WHAT THE TASK REQUIRES
Do not include the pictures; repeat the rest of the data exactly.

Data items:
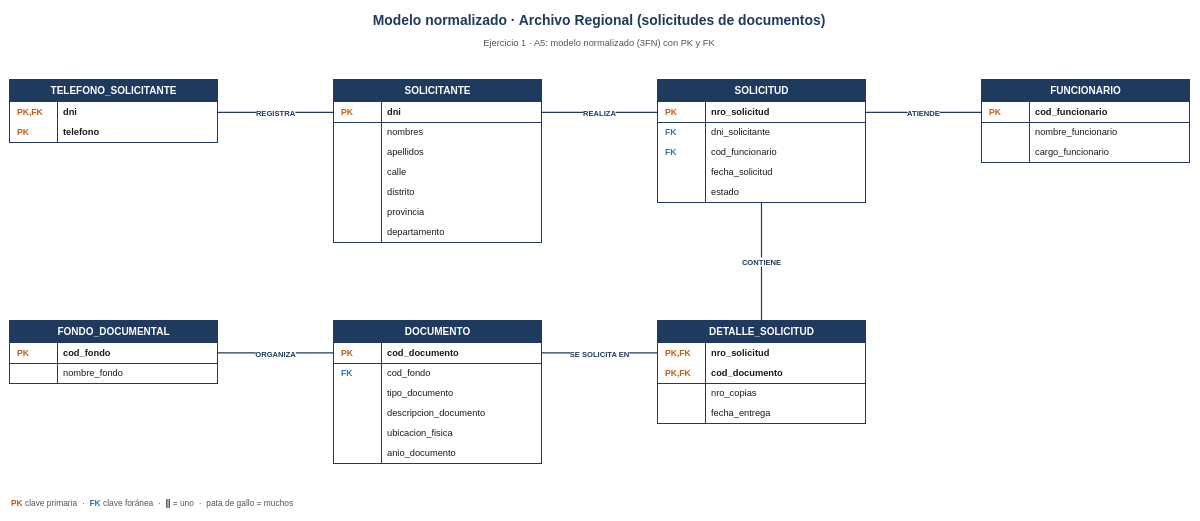
<!DOCTYPE html>
<html lang="es">
<head>
<meta charset="utf-8">
<title>Modelo normalizado · Archivo Regional</title>
<style>
:root {
  --navy: #1f3a5f;
  --primary: #c55a11;
  --foreign: #2e75b6;
  --ink: #1a1a1a;
  --muted: #555;
  --paper: #fff;
}
* { box-sizing: border-box; margin: 0; padding: 0; }
body { width: 1200px; height: 521px; overflow: hidden; background: var(--paper); color: var(--ink); font-family: "Liberation Sans", Arial, sans-serif; }
.diagram { position: relative; width: 1200px; height: 521px; overflow: hidden; }
.heading { display: flex; flex-direction: column; align-items: center; gap: 12px; width: 1198px; padding-top: 12px; }
h1 { font-size: 13.9px; line-height: 16px; color: var(--navy); white-space: nowrap; }
.subtitle { font-size: 9.3px; line-height: 6px; color: var(--muted); white-space: nowrap; }

.relations { position: absolute; left: 0; top: 0; stroke: var(--navy); stroke-width: 1.2; }
.relation { position: absolute; transform: translate(-50%, -50%); background: var(--paper); color: var(--navy); font-size: 7.6px; font-weight: bold; line-height: 9px; white-space: nowrap; }

.entity { position: absolute; left: var(--x); top: var(--y); width: 209px; border: 1px solid var(--navy); background: var(--paper); }
.entity h2 { height: 22px; background: var(--navy); color: var(--paper); font-size: 10px; line-height: 22px; text-align: center; }
.entity ul { list-style: none; }
.entity li { display: grid; grid-template-columns: 48px 1fr; height: 20px; font-size: 9.3px; line-height: 20px; }
.entity li.key { font-weight: bold; }
.entity li.key-end { border-bottom: 1px solid var(--navy); height: 21px; }
.entity li.key-end + li { height: 19px; line-height: 19px; }
.entity li span { padding-left: 5px; }
.entity li .mark { padding-left: 7px; border-right: 1px solid var(--navy); font-size: 8.6px; }
.mark { font-weight: bold; }
.pk { color: var(--primary); }
.fk { color: var(--foreign); }

.legend { position: absolute; left: 11px; top: 497px; display: flex; gap: 4.8px; font-size: 8.4px; line-height: 12px; color: var(--muted); white-space: nowrap; }
.legend b { color: var(--ink); }
.legend b.pk { color: var(--primary); }
.legend b.fk { color: var(--foreign); }
</style>
</head>
<body>
<main class="diagram">
  <header class="heading">
    <h1>Modelo normalizado · Archivo Regional (solicitudes de documentos)</h1>
    <p class="subtitle">Ejercicio 1 · A5: modelo normalizado (3FN) con PK y FK</p>
  </header>

  <svg class="relations" width="1200" height="521" viewBox="0 0 1200 521" aria-hidden="true">
    <line x1="218" y1="112.4" x2="333" y2="112.4"/>
    <line x1="542" y1="112.4" x2="657" y2="112.4"/>
    <line x1="866" y1="112.4" x2="981" y2="112.4"/>
    <line x1="761.5" y1="203" x2="761.5" y2="320"/>
    <line x1="218" y1="352.8" x2="333" y2="352.8"/>
    <line x1="542" y1="352.8" x2="657" y2="352.8"/>
  </svg>
  <span class="relation" style="left:275.5px;top:112.5px">REGISTRA</span>
  <span class="relation" style="left:599.5px;top:112.5px">REALIZA</span>
  <span class="relation" style="left:923.5px;top:112.5px">ATIENDE</span>
  <span class="relation" style="left:761.5px;top:261.5px">CONTIENE</span>
  <span class="relation" style="left:275.5px;top:353.5px">ORGANIZA</span>
  <span class="relation" style="left:599.5px;top:353.5px">SE SOLICITA EN</span>

  <section class="entity" style="--x:9px;--y:79px">
    <h2>TELEFONO_SOLICITANTE</h2>
    <ul>
      <li class="key"><span class="mark pk">PK,FK</span><span>dni</span></li>
      <li class="key"><span class="mark pk">PK</span><span>telefono</span></li>
    </ul>
  </section>

  <section class="entity" style="--x:333px;--y:79px">
    <h2>SOLICITANTE</h2>
    <ul>
      <li class="key key-end"><span class="mark pk">PK</span><span>dni</span></li>
      <li><span class="mark"></span><span>nombres</span></li>
      <li><span class="mark"></span><span>apellidos</span></li>
      <li><span class="mark"></span><span>calle</span></li>
      <li><span class="mark"></span><span>distrito</span></li>
      <li><span class="mark"></span><span>provincia</span></li>
      <li><span class="mark"></span><span>departamento</span></li>
    </ul>
  </section>

  <section class="entity" style="--x:657px;--y:79px">
    <h2>SOLICITUD</h2>
    <ul>
      <li class="key key-end"><span class="mark pk">PK</span><span>nro_solicitud</span></li>
      <li><span class="mark fk">FK</span><span>dni_solicitante</span></li>
      <li><span class="mark fk">FK</span><span>cod_funcionario</span></li>
      <li><span class="mark"></span><span>fecha_solicitud</span></li>
      <li><span class="mark"></span><span>estado</span></li>
    </ul>
  </section>

  <section class="entity" style="--x:981px;--y:79px">
    <h2>FUNCIONARIO</h2>
    <ul>
      <li class="key key-end"><span class="mark pk">PK</span><span>cod_funcionario</span></li>
      <li><span class="mark"></span><span>nombre_funcionario</span></li>
      <li><span class="mark"></span><span>cargo_funcionario</span></li>
    </ul>
  </section>

  <section class="entity" style="--x:9px;--y:319.5px">
    <h2>FONDO_DOCUMENTAL</h2>
    <ul>
      <li class="key key-end"><span class="mark pk">PK</span><span>cod_fondo</span></li>
      <li><span class="mark"></span><span>nombre_fondo</span></li>
    </ul>
  </section>

  <section class="entity" style="--x:333px;--y:319.5px">
    <h2>DOCUMENTO</h2>
    <ul>
      <li class="key key-end"><span class="mark pk">PK</span><span>cod_documento</span></li>
      <li><span class="mark fk">FK</span><span>cod_fondo</span></li>
      <li><span class="mark"></span><span>tipo_documento</span></li>
      <li><span class="mark"></span><span>descripcion_documento</span></li>
      <li><span class="mark"></span><span>ubicacion_fisica</span></li>
      <li><span class="mark"></span><span>anio_documento</span></li>
    </ul>
  </section>

  <section class="entity" style="--x:657px;--y:319.5px">
    <h2>DETALLE_SOLICITUD</h2>
    <ul>
      <li class="key"><span class="mark pk">PK,FK</span><span>nro_solicitud</span></li>
      <li class="key key-end"><span class="mark pk">PK,FK</span><span>cod_documento</span></li>
      <li><span class="mark"></span><span>nro_copias</span></li>
      <li><span class="mark"></span><span>fecha_entrega</span></li>
    </ul>
  </section>

  <footer class="legend">
    <span><b class="pk">PK</b> clave primaria</span><span>·</span>
    <span><b class="fk">FK</b> clave foránea</span><span>·</span>
    <span><b>||</b> = uno</span><span>·</span>
    <span>pata de gallo = muchos</span>
  </footer>
</main>
</body>
</html>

EXPECTED OUTPUT
<!DOCTYPE html>
<html lang="es">
<head>
<meta charset="utf-8">
<title>Modelo normalizado · Archivo Regional</title>
<style>
:root {
  --navy: #1f3a5f;
  --primary: #c55a11;
  --foreign: #2e75b6;
  --ink: #1a1a1a;
  --muted: #555;
  --paper: #fff;
}
* { box-sizing: border-box; margin: 0; padding: 0; }
body { width: 1200px; height: 521px; overflow: hidden; background: var(--paper); color: var(--ink); font-family: "Liberation Sans", Arial, sans-serif; }
.diagram { position: relative; width: 1200px; height: 521px; overflow: hidden; }
.heading { display: flex; flex-direction: column; align-items: center; gap: 12px; width: 1198px; padding-top: 12px; }
h1 { font-size: 13.9px; line-height: 16px; color: var(--navy); white-space: nowrap; }
.subtitle { font-size: 9.3px; line-height: 6px; color: var(--muted); white-space: nowrap; }

.relations { position: absolute; left: 0; top: 0; stroke: var(--navy); stroke-width: 1.2; }
.relation { position: absolute; transform: translate(-50%, -50%); background: var(--paper); color: var(--navy); font-size: 7.6px; font-weight: bold; line-height: 9px; white-space: nowrap; }

.entity { position: absolute; left: var(--x); top: var(--y); width: 209px; border: 1px solid var(--navy); background: var(--paper); }
.entity h2 { height: 22px; background: var(--navy); color: var(--paper); font-size: 10px; line-height: 22px; text-align: center; }
.entity ul { list-style: none; }
.entity li { display: grid; grid-template-columns: 48px 1fr; height: 20px; font-size: 9.3px; line-height: 20px; }
.entity li.key { font-weight: bold; }
.entity li.key-end { border-bottom: 1px solid var(--navy); height: 21px; }
.entity li.key-end + li { height: 19px; line-height: 19px; }
.entity li span { padding-left: 5px; }
.entity li .mark { padding-left: 7px; border-right: 1px solid var(--navy); font-size: 8.6px; }
.mark { font-weight: bold; }
.pk { color: var(--primary); }
.fk { color: var(--foreign); }

.legend { position: absolute; left: 11px; top: 497px; display: flex; gap: 4.8px; font-size: 8.4px; line-height: 12px; color: var(--muted); white-space: nowrap; }
.legend b { color: var(--ink); }
.legend b.pk { color: var(--primary); }
.legend b.fk { color: var(--foreign); }
</style>
</head>
<body>
<main class="diagram">
  <header class="heading">
    <h1>Modelo normalizado · Archivo Regional (solicitudes de documentos)</h1>
    <p class="subtitle">Ejercicio 1 · A5: modelo normalizado (3FN) con PK y FK</p>
  </header>

  <svg class="relations" width="1200" height="521" viewBox="0 0 1200 521" aria-hidden="true">
    <line x1="218" y1="112.4" x2="333" y2="112.4"/>
    <line x1="542" y1="112.4" x2="657" y2="112.4"/>
    <line x1="866" y1="112.4" x2="981" y2="112.4"/>
    <line x1="761.5" y1="203" x2="761.5" y2="320"/>
    <line x1="218" y1="352.8" x2="333" y2="352.8"/>
    <line x1="542" y1="352.8" x2="657" y2="352.8"/>
  </svg>
  <span class="relation" style="left:275.5px;top:112.5px">REGISTRA</span>
  <span class="relation" style="left:599.5px;top:112.5px">REALIZA</span>
  <span class="relation" style="left:923.5px;top:112.5px">ATIENDE</span>
  <span class="relation" style="left:761.5px;top:261.5px">CONTIENE</span>
  <span class="relation" style="left:275.5px;top:353.5px">ORGANIZA</span>
  <span class="relation" style="left:599.5px;top:353.5px">SE SOLICITA EN</span>

  <section class="entity" style="--x:9px;--y:79px">
    <h2>TELEFONO_SOLICITANTE</h2>
    <ul>
      <li class="key"><span class="mark pk">PK,FK</span><span>dni</span></li>
      <li class="key"><span class="mark pk">PK</span><span>telefono</span></li>
    </ul>
  </section>

  <section class="entity" style="--x:333px;--y:79px">
    <h2>SOLICITANTE</h2>
    <ul>
      <li class="key key-end"><span class="mark pk">PK</span><span>dni</span></li>
      <li><span class="mark"></span><span>nombres</span></li>
      <li><span class="mark"></span><span>apellidos</span></li>
      <li><span class="mark"></span><span>calle</span></li>
      <li><span class="mark"></span><span>distrito</span></li>
      <li><span class="mark"></span><span>provincia</span></li>
      <li><span class="mark"></span><span>departamento</span></li>
    </ul>
  </section>

  <section class="entity" style="--x:657px;--y:79px">
    <h2>SOLICITUD</h2>
    <ul>
      <li class="key key-end"><span class="mark pk">PK</span><span>nro_solicitud</span></li>
      <li><span class="mark fk">FK</span><span>dni_solicitante</span></li>
      <li><span class="mark fk">FK</span><span>cod_funcionario</span></li>
      <li><span class="mark"></span><span>fecha_solicitud</span></li>
      <li><span class="mark"></span><span>estado</span></li>
    </ul>
  </section>

  <section class="entity" style="--x:981px;--y:79px">
    <h2>FUNCIONARIO</h2>
    <ul>
      <li class="key key-end"><span class="mark pk">PK</span><span>cod_funcionario</span></li>
      <li><span class="mark"></span><span>nombre_funcionario</span></li>
      <li><span class="mark"></span><span>cargo_funcionario</span></li>
    </ul>
  </section>

  <section class="entity" style="--x:9px;--y:319.5px">
    <h2>FONDO_DOCUMENTAL</h2>
    <ul>
      <li class="key key-end"><span class="mark pk">PK</span><span>cod_fondo</span></li>
      <li><span class="mark"></span><span>nombre_fondo</span></li>
    </ul>
  </section>

  <section class="entity" style="--x:333px;--y:319.5px">
    <h2>DOCUMENTO</h2>
    <ul>
      <li class="key key-end"><span class="mark pk">PK</span><span>cod_documento</span></li>
      <li><span class="mark fk">FK</span><span>cod_fondo</span></li>
      <li><span class="mark"></span><span>tipo_documento</span></li>
      <li><span class="mark"></span><span>descripcion_documento</span></li>
      <li><span class="mark"></span><span>ubicacion_fisica</span></li>
      <li><span class="mark"></span><span>anio_documento</span></li>
    </ul>
  </section>

  <section class="entity" style="--x:657px;--y:319.5px">
    <h2>DETALLE_SOLICITUD</h2>
    <ul>
      <li class="key"><span class="mark pk">PK,FK</span><span>nro_solicitud</span></li>
      <li class="key key-end"><span class="mark pk">PK,FK</span><span>cod_documento</span></li>
      <li><span class="mark"></span><span>nro_copias</span></li>
      <li><span class="mark"></span><span>fecha_entrega</span></li>
    </ul>
  </section>

  <footer class="legend">
    <span><b class="pk">PK</b> clave primaria</span><span>·</span>
    <span><b class="fk">FK</b> clave foránea</span><span>·</span>
    <span><b>||</b> = uno</span><span>·</span>
    <span>pata de gallo = muchos</span>
  </footer>
</main>
</body>
</html>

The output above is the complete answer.